Feeds

White House calls crackers and script kiddies to public service

Not quite the Peace Corps....

  • alert
  • submit to reddit

Build a business case: developing custom apps

The recent spate of network attacks and the vulnerabilities it's revealed have certainly cast doubt on the soundness of grand, national schemes blindly embracing the Internet as a principal venue of trade and commerce. Nevertheless, America's highest-profile E-commerce booster, President Bill Clinton, remains stubbornly committed to the cause of force-fitting the Internet to accommodate schemes for which it was never designed, and to which it may never be comfortably adapted. "I don't think we have any way of measuring the contributions that the Internet is making and will continue to make, not only to the overall growth of the American economy, but to the range of individual opportunities open to people," the President enthused during an interview this week. He spoke of "a virtually unlimited number of new economic opportunities" which the Internet will bring forth. Clearly, the man is hopelessly seduced by his own Utopian rhetoric. But because the Net has shown itself to be a bit more dicey than hoped, he has scheduled a technology "summit" on Tuesday, bringing together "some people from the private sector and from our government team, to talk about what if anything else we can do about this." Clinton's immediate answer is to recruit young hackers for service as the Net's next generation of Establishment hall monitors. "We've got this, you know, this proposal for a cyber-academy to train young people to try to work to help us prevent illegal intrusions into the Internet and into important databases," the President explained. White House spokesman Joe Lockhart confirmed the scheme, saying at a Friday press conference that the President is involved in an effort "to sort of bring on bright young people and get them involved so that they're using their talents and energies for protecting the system rather than breaking into the system." The Register is firmly behind the goal of educating young people in the finer techniques of low-level network exploitation, and paying for it with public funds. Some graduates will no doubt end up working for security firms and anti-virus vendors, while others will take up arms in the continuing struggle which makes life so immensely profitable for the former group. A great way to stimulate the Internet economy we must allow. And you thought Clinton wasn't tech savvy.... ®

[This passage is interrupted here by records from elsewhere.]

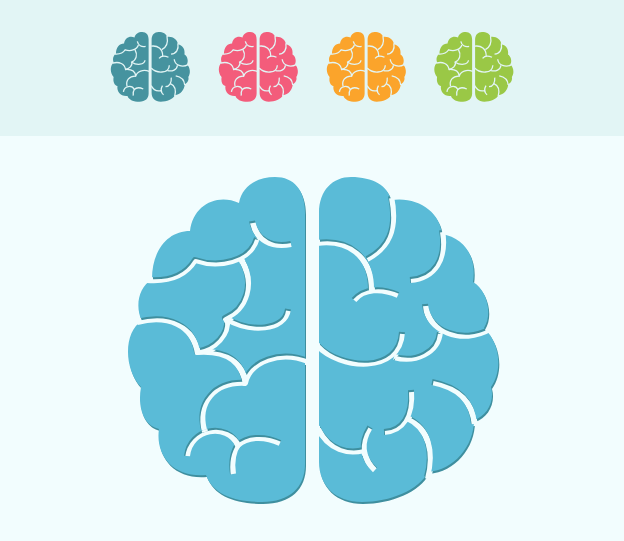
<!DOCTYPE html>
<html lang="en">
<head>
<meta charset="utf-8">
<title>Brain icon set</title>
<style>
:root {
  --page: #f2fdfe;
  --band: #e2f5f5;
  --blue: #5abbd7;
  --blue-edge: #3f8f9f;
  --teal: #46939f;
  --pink: #f35c7b;
  --orange: #fba42b;
  --green: #9ac846;
}
html, body { margin: 0; background: var(--page); overflow: hidden; }
svg { display: block; width: 624px; height: 541px; }
.page { fill: var(--page); }
.band { fill: var(--band); }
.folds { fill: none; stroke: #000; stroke-width: 6; stroke-linejoin: round; }
.teal { fill: var(--teal); }
.pink { fill: var(--pink); }
.orange { fill: var(--orange); }
.green { fill: var(--green); }
.blue { fill: var(--blue); }
.blue-edge { fill: var(--blue-edge); }
</style>
</head>
<body>
<svg viewBox="0 0 624 541" role="img" aria-label="Brain icon in five colours">
  <defs>
    <mask id="fold-mask" maskUnits="userSpaceOnUse" x="100" y="150" width="424" height="380">
      <rect x="100" y="150" width="424" height="380" fill="#fff"/>
      <g class="folds">
        <g id="left-folds">
          <path d="M147 280C173 282 187 273 195 260C218 268 250 262 257 238"/>
          <path d="M252 221C256 240 272 248 291 244"/>
          <path d="M241 259C255 283 247 309 225 318C250 333 285 331 288 309"/>
          <path d="M227 318C229 334 216 349 196 352"/>
          <path d="M137 322C168 314 193 325 197 352C225 350 242 360 245 383C250 361 280 350 308 361"/>
          <path d="M246 383C214 381 197 403 204 430"/>
          <path d="M187 456C190 428 227 422 238 445C246 437 263 435 280 443"/>
          <path d="M239 443C233 451 231 461 233 474"/>
        </g>
        <g id="right-folds">
          <path d="M317 243C348 239 371 255 371 289"/>
          <path d="M354 300C364 288 382 288 398 295"/>
          <path d="M391 196C398 230 388 248 367 259"/>
          <path d="M442 230C447 259 435 278 410 280"/>
          <path d="M425 304C427 331 462 345 490 329"/>
          <path d="M317 345C340 370 400 374 402 332"/>
          <path d="M394 357C415 363 438 353 440 332"/>
          <path d="M317 427C329 451 349 454 364 450"/>
          <path d="M370 427C360 443 362 458 375 470"/>
          <path d="M411 390C413 415 403 431 384 432"/>
          <path d="M432 382C458 387 472 400 474 424"/>
          <path d="M407 418C428 427 434 451 427 477"/>
        </g>
      </g>
    </mask>
    <g id="brain" mask="url(#fold-mask)">
      <path id="left-half" d="M305 213C305 190 294 177 275 177C257 177 242 186 239 203C217 193 193 205 190 231C168 231 152 250 152 279C138 288 135 307 142 321C124 331 123 368 141 387C137 410 145 426 159 429C155 456 174 478 206 475C213 494 234 502 262 502C290 502 305 487 305 464Z"/>
      <path id="right-half" d="M319 213C319 190 333 177 351 177C373 177 388 186 391 200C418 196 440 212 442 234C464 238 477 256 473 282C487 290 493 314 484 328C500 343 503 370 491 387C495 401 487 416 474 420C474 446 454 470 428 472C419 490 390 502 362 502C335 502 319 485 319 462Z"/>
    </g>
  </defs>

  <rect class="page" width="624" height="541"/>
  <rect class="band" width="624" height="136"/>

  <g id="colour-options">
    <use href="#brain" class="teal" transform="translate(83.5 -6) scale(.2135 .2145)"/>
    <use href="#brain" class="pink" transform="translate(191.5 -6) scale(.2135 .2145)"/>
    <use href="#brain" class="orange" transform="translate(299.5 -6) scale(.2135 .2145)"/>
    <use href="#brain" class="green" transform="translate(407 -6) scale(.2135 .2145)"/>
  </g>

  <g id="main-brain">
    <use href="#brain" class="blue-edge" x="1" y="2"/>
    <use href="#brain" class="blue"/>
  </g>
</svg>
</body>
</html>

Build a business case: developing custom apps

More from The Register

next story
iPad? More like iFAD: We reveal why Apple fell into IBM's arms
But never fear fanbois, you're still lapping up iPhones, Macs
Amazon says Hachette should lower ebook prices, pay authors more
Oh yeah ... and a 30% cut for Amazon to seal the deal
Philip K Dick 'Nazi alternate reality' story to be made into TV series
Amazon Studios, Ridley Scott firm to produce The Man in the High Castle
Nintend-OH NO! Sorry, Mario – your profits are in another castle
Red-hatted mascot, red-colored logo, red-stained finance books
Sonos AXES support for Apple's iOS4 and 5
Want to use your iThing? You can't - it's too old
Joe Average isn't worth $10 a year to Mark Zuckerberg
The Social Network deflates the PC resurgence with mobile-only usage prediction
Chips are down at Broadcom: Thousands of workers laid off
Cellphone baseband device biz shuttered
Feel free to BONK on the TUBE, says Transport for London
Plus: Almost NOBODY uses pay-by-bonk on buses - Visa
Twitch rich as Google flicks $1bn hitch switch, claims snitch
Gameplay streaming biz and search king refuse to deny fresh gobble rumors
Stick a 4K in them: Super high-res TVs are DONE
4,000 pixels is niche now... Don't say we didn't warn you
prev story

Whitepapers

Implementing global e-invoicing with guaranteed legal certainty
Explaining the role local tax compliance plays in successful supply chain management and e-business and how leading global brands are addressing this.
Boost IT visibility and business value
How building a great service catalog relieves pressure points and demonstrates the value of IT service management.
Why and how to choose the right cloud vendor
The benefits of cloud-based storage in your processes. Eliminate onsite, disk-based backup and archiving in favor of cloud-based data protection.
The Essential Guide to IT Transformation
ServiceNow discusses three IT transformations that can help CIO's automate IT services to transform IT and the enterprise.
Maximize storage efficiency across the enterprise
The HP StoreOnce backup solution offers highly flexible, centrally managed, and highly efficient data protection for any enterprise.